I kiss her and tell her I love her often, though I’m not certain she understands or even cares. I post pictures of her, with her parents’ permission, under a private Instagram account, and sometimes wonder if people believe I do so because I don’t have children of my own. I struggle with this, with how it appears—like I’m the sad spinster auntie who loves children that are not hers to love. But then I think: Isn’t that my job? Not just as her gan ma, but also as her mother’s friend? Isn’t that my responsibility toward all my close friends’ children—to love them well because I love their parents?
One of my friends, when she was pregnant, joked that if I found nobody I wanted to have a child with by forty, I could get pregnant with a sperm donor and move in with her and her husband. “Then we’d just find a few other women writer friends to move in with their babies, too, and we could have a commune where we switch off on days either taking care of the babies or writing. Nobody would have to worry about choosing between career and motherhood!”
I think about this offer sometimes, one she still insists she is “not completely joking about,” and how once upon a time a family did not mean only a nuclear one. I think of how some of the happiest parents I know are ones with grandparents nearby to help; how postpartum depression is supposedly higher in countries like America, where new parents are more likely to be isolated geographically from other relatives. I think about how, in certain cultures, generations of a family live in one compound; how in some communities, many help care for babies, regardless of who the mothers are.
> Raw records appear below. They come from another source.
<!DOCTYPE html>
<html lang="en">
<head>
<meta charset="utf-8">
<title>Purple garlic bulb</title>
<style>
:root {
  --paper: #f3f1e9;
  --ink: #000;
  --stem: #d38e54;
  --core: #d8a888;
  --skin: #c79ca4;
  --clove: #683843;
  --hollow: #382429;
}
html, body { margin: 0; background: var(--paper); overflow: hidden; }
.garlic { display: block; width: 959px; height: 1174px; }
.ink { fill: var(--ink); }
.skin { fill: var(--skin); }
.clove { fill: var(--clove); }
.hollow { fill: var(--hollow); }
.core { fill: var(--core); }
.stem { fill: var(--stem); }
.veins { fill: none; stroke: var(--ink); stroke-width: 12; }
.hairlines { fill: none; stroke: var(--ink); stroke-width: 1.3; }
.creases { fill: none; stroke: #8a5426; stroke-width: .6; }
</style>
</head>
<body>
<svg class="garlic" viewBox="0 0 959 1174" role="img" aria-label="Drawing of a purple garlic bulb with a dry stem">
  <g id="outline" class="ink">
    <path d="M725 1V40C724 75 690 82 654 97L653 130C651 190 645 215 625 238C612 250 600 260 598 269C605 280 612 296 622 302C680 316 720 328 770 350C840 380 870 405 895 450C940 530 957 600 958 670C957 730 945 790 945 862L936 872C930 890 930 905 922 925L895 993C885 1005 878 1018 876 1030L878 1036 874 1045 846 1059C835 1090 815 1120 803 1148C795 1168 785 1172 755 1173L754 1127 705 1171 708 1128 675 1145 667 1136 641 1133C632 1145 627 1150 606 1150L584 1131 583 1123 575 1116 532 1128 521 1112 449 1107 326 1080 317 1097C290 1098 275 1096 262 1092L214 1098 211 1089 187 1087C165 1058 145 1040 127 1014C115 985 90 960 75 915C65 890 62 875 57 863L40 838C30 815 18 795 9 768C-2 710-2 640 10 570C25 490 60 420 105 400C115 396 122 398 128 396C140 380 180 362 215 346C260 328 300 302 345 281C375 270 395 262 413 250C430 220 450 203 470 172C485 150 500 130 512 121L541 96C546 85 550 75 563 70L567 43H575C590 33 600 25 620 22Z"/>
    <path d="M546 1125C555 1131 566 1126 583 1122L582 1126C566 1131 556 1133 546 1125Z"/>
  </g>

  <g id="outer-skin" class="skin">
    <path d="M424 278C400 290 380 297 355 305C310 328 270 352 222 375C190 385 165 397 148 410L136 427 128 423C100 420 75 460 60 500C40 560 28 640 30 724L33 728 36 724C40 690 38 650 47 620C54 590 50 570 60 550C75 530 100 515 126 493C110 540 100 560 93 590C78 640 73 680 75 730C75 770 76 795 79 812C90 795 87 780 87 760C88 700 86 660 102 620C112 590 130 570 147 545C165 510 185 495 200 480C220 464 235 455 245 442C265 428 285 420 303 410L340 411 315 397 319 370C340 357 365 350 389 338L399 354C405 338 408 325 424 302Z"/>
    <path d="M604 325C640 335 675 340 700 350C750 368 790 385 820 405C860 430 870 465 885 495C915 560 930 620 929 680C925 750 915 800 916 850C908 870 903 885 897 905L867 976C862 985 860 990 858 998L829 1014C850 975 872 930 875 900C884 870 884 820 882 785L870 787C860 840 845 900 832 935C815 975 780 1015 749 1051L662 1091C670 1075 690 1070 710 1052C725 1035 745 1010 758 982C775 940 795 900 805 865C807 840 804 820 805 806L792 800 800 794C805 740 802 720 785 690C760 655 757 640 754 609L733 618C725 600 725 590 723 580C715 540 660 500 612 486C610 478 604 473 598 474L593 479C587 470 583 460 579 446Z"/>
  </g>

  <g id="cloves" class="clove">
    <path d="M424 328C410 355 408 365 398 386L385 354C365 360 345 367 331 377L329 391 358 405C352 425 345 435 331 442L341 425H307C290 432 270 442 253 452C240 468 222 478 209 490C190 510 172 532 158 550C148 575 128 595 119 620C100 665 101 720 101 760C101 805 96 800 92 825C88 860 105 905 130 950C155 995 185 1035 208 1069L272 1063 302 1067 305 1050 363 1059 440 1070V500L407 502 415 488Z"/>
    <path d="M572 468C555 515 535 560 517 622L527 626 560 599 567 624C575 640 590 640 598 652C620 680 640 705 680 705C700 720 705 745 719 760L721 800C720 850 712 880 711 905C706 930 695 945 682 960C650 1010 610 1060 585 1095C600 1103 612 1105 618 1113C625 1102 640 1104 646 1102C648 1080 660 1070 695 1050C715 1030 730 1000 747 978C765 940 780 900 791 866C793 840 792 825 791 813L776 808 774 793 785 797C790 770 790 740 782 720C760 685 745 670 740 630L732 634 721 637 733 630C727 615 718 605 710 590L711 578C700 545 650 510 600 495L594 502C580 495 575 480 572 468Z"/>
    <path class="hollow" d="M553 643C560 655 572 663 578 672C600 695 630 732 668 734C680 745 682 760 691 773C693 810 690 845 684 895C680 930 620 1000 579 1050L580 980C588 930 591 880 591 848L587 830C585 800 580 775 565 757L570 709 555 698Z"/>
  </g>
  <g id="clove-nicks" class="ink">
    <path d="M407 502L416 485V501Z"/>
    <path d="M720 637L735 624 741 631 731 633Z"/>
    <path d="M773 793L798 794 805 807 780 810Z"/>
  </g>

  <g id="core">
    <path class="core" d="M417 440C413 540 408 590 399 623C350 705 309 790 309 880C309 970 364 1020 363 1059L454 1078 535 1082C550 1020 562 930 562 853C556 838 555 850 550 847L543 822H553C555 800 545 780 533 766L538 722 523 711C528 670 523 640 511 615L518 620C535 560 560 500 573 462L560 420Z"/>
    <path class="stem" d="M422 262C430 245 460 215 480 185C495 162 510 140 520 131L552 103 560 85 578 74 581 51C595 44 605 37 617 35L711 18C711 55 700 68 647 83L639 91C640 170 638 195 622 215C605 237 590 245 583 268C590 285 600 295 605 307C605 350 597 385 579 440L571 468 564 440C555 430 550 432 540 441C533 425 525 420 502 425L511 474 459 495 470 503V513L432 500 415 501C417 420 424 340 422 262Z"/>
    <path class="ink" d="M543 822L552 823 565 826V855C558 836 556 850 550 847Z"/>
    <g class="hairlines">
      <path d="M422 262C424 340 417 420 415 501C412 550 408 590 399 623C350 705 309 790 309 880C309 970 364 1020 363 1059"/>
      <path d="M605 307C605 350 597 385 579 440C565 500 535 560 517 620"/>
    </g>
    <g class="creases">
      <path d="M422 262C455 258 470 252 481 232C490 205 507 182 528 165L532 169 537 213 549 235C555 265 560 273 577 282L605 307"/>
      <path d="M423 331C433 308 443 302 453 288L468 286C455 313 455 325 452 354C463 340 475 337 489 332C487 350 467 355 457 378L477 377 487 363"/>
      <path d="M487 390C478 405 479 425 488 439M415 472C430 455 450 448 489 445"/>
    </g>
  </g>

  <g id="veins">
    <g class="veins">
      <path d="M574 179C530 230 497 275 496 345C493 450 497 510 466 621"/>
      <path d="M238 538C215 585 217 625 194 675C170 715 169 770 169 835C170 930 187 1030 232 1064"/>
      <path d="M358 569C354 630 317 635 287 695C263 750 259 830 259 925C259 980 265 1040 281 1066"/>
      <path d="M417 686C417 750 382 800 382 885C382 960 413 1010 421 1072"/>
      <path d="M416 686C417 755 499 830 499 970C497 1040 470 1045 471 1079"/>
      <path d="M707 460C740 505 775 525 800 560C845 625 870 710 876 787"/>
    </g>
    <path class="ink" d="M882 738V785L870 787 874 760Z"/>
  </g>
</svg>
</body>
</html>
How often you hear, even in this nuclear-family-focused society, that “it takes a village” to raise a child.
Perhaps while I’ve been chasing after the family that eludes me, I’ve forgotten that family doesn’t have to look one particular way.
A few days ago, my gan nu’er’s father asked me if I was free on Saturday afternoon. He told me they were going to take family photos that day, and sent me an address. “Cute!” I responded, then realized he meant for me to be there. Maybe all they want is for me to help with the baby in between shots, I thought. After all, they didn’t explicitly say they wanted me in the photos.
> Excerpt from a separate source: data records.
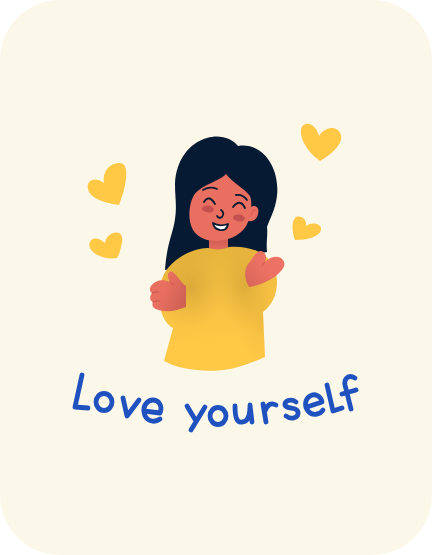
<!DOCTYPE html>
<html lang="en">
<head>
<meta charset="utf-8">
<title>Love yourself</title>
<style>
:root {
  --paper: #ffffff;
  --cream: #fcf8e9;
  --yellow: #ffc845;
  --shade: #d7a638;
  --navy: #071a33;
  --skin: #e96f60;
  --skin-shade: #c9574f;
  --blush: #c4514f;
  --blue: #2052bf;
}
html, body { margin: 0; background: var(--paper); overflow: hidden; }
.card {
  width: 432px;
  height: 555px;
  border-radius: 60px;
  background: var(--cream);
  overflow: hidden;
}
.card svg { display: block; }
.hearts { fill: var(--yellow); }
.hair { fill: var(--navy); }
.skin { fill: var(--skin); }
.blush { fill: var(--blush); }
.features { fill: none; stroke: var(--navy); stroke-width: 1.8; stroke-linecap: round; stroke-linejoin: round; }
.crease { fill: none; stroke: var(--skin-shade); stroke-width: 1; stroke-linecap: round; }
.lettering { fill: none; stroke: var(--blue); stroke-width: 4.8; stroke-linecap: round; stroke-linejoin: round; }
</style>
</head>
<body>
<main class="card">
<svg width="432" height="555" viewBox="0 0 432 555" role="img" aria-label="Smiling girl hugging herself among hearts, with the words Love yourself">
  <defs>
    <linearGradient id="sweater-fill" x1="190" y1="250" x2="206" y2="372" gradientUnits="userSpaceOnUse">
      <stop offset="0" stop-color="#e5b33c"/>
      <stop offset=".4" stop-color="#f6c143"/>
      <stop offset=".75" stop-color="#ffc845"/>
    </linearGradient>
    <radialGradient id="arm-shadow">
      <stop offset="0" stop-color="#c2932f" stop-opacity=".75"/>
      <stop offset="1" stop-color="#d7a638" stop-opacity="0"/>
    </radialGradient>
    <linearGradient id="left-hand-fill" x1="152" y1="288" x2="188" y2="302" gradientUnits="userSpaceOnUse">
      <stop offset=".3" stop-color="#e96f60"/>
      <stop offset="1" stop-color="#cb5f53"/>
    </linearGradient>
    <linearGradient id="right-hand-fill" x1="280" y1="256" x2="246" y2="284" gradientUnits="userSpaceOnUse">
      <stop offset=".4" stop-color="#ec7364"/>
      <stop offset="1" stop-color="#d9655a"/>
    </linearGradient>
    <linearGradient id="neck-fill" x1="0" y1="236" x2="0" y2="252" gradientUnits="userSpaceOnUse">
      <stop offset="0" stop-color="#c9574f"/>
      <stop offset="1" stop-color="#e96f60"/>
    </linearGradient>
    <clipPath id="sweater-clip">
      <path d="M208 248C191 249 177 257 168 268C160 278 157 293 160 307C162 317 167 325 173 328L164 361C180 370 208 373 230 369C244 366 256 361 265 357L263 312C271 306 277 296 277 282C277 268 270 257 257 251C248 247 237 246 229 247C222 250 215 250 208 248Z"/>
    </clipPath>
  </defs>

  <g class="hearts">
    <path d="M119 205C106 203 90 199 88 189C86 180 95 176 104 183C102 172 109 164 118 163C126 162 127 170 126 179C125 188 122 197 119 205Z"/>
    <path d="M117 258C106 260 93 255 90 248C87 240 95 234 105 243C106 236 113 231 119 233C123 235 123 241 121 247C120 252 119 255 117 258Z"/>
    <path d="M320 161C310 154 300 141 301 130C302 121 315 121 319 136C325 126 338 125 341 135C343 144 332 154 320 161Z"/>
    <path d="M295 240C292 232 291 221 296 217C302 215 307 220 306 226C313 221 322 224 321 230C319 237 307 240 295 240Z"/>
  </g>

  <path class="hair" d="M238 146C232 138 219 134 207 138C189 143 176 160 175 184C175 197 177 206 175 219C173 234 167 242 165 270L200 264L267 252C266 241 268 235 267 227C270 218 275 211 277 196C280 169 264 142 238 146Z"/>

  <path fill="url(#neck-fill)" d="M209 234L209 250C215 253 223 252 228 249L228 234Z"/>
  <path class="skin" d="M250 208C255 203 260 208 258 214C257 220 251 223 246 220Z"/>
  <path class="skin" d="M226 174C220 181 201 185 194 195C188 206 188 221 193 230C198 238 207 241 217 241C232 240 244 233 248 222C252 212 252 201 250 196C244 188 234 184 226 174Z"/>
  <path class="crease" d="M251 215C252 211 254 209 256 210"/>
  <g class="blush">
    <ellipse cx="208" cy="209" rx="6" ry="3.5" transform="rotate(8 208 209)"/>
    <ellipse cx="239" cy="218" rx="6" ry="3.5" transform="rotate(8 239 218)"/>
  </g>
  <g class="features">
    <path d="M203 190Q210 186 217 189"/>
    <path d="M236 195Q243 194 247 200"/>
    <path d="M204 202Q209 194 215 204"/>
    <path d="M233 207Q240 198 245 208"/>
    <path d="M221 210Q225 213 222 217Q219 219 217 216"/>
    <path d="M213 223Q219 227 228 224Q227 231 220 230Q214 229 213 223Z" fill="#fff"/>
  </g>

  <g clip-path="url(#sweater-clip)">
    <rect x="155" y="243" width="125" height="132" fill="url(#sweater-fill)"/>
    <ellipse cx="190" cy="288" rx="35" ry="42" fill="url(#arm-shadow)" opacity=".65"/>
    <ellipse cx="244" cy="286" rx="28" ry="44" fill="url(#arm-shadow)" opacity=".6"/>
    <ellipse cx="262" cy="322" rx="26" ry="40" fill="url(#arm-shadow)" opacity=".3"/>
  </g>

  <path fill="url(#left-hand-fill)" d="M186 286C181 283 178 276 173 272C168 270 166 276 170 282C163 279 155 280 151 286C149 289 150 292 152 293C149 297 150 301 153 302C151 306 154 309 159 310C168 313 178 310 186 307Z"/>
  <path class="crease" d="M152 293Q156 291 159 292M153 302Q157 300 160 301M170 282L174 285"/>
  <path fill="url(#right-hand-fill)" d="M249 287C244 279 244 270 248 264C253 259 255 252 260 251C266 251 267 257 265 262C271 256 279 255 283 260C286 264 284 268 280 272C273 280 260 285 249 287Z"/>
  <path class="crease" d="M265 262L262 266"/>

  <g class="lettering" role="img" aria-label="Love yourself">
    <path d="M82 375L75 407L88 408"/>
    <ellipse cx="104" cy="402" rx="8" ry="8.5"/>
    <path d="M123 398L127 416L139 400"/>
    <path d="M144 411L160 413C163 405 158 400 153 400C147 400 143 406 144 412C145 420 153 424 160 419"/>
    <path d="M187 406L196 421M205 407L191 430"/>
    <ellipse cx="218" cy="416" rx="8" ry="8.5"/>
    <path d="M235 406C235 418 237 423 242 422C248 422 250 415 250 405L252 422"/>
    <path d="M263 404L266 422M265 411C267 405 271 402 276 405"/>
    <path d="M296 402C291 398 284 401 285 405C287 410 297 406 298 412C299 418 291 420 286 416"/>
    <path d="M307 407L322 402C321 396 315 393 310 396C305 399 304 406 308 411C312 416 320 415 323 410"/>
    <path d="M327 385L333 411L342 408"/>
    <path d="M355 378C348 374 344 379 345 385L351 409M342 394L356 390"/>
  </g>
</svg>
</main>
</body>
</html>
But even I know that’s an unreasonable tamping-down of expectations—a couple who regularly takes their baby hiking in the mountains doesn’t need an extra hand for a photo shoot. They invited me because I’m their daughter’s gan ma, a second mother. They’ve been telling me I’m part of their family for all these months, and I haven’t listened or fully believed, because it’s hard for me to wrap my head around a notion of their family that includes me; it feels somehow unearned. But perhaps while I’ve been chasing after and mourning the lack of the family I dream of—the one that eludes me—I’ve forgotten that family doesn’t have to look one particular way.
Maybe someday I’ll have pictures of my own children to share. I still believe that will be the case. But even then, even with the baby I wanted, I wonder if I will feel overwhelmed—if hormones will get the best of me, the way they did this time—if I will wonder, however fleetingly, why I wanted this so badly, for so many years. If that happens, I hope I won’t hold the pain of motherhood so secretly, the way I have held the pain of childlessness for so long. I hope I can turn to these friends whose children I love so dearly, whose friendship has meant so much to me: my family, my village. And, I hope someday, my children’s.
Karissa Chen's fiction and essays have appeared in numerous publications, including Gulf Coast, PEN America, Guernica, and Longreads. She was awarded a Fulbright Fellowship to Taiwan in 2015-16 and received a 2019 Fellowship from the New Jersey Council on the Arts, and is a proud Fellow of both Kundiman and VONA/Voices. She currently serves as the Editor-in-Chief at Hyphenand a Contributing Fiction Editor at Catapult. She is working on a novel.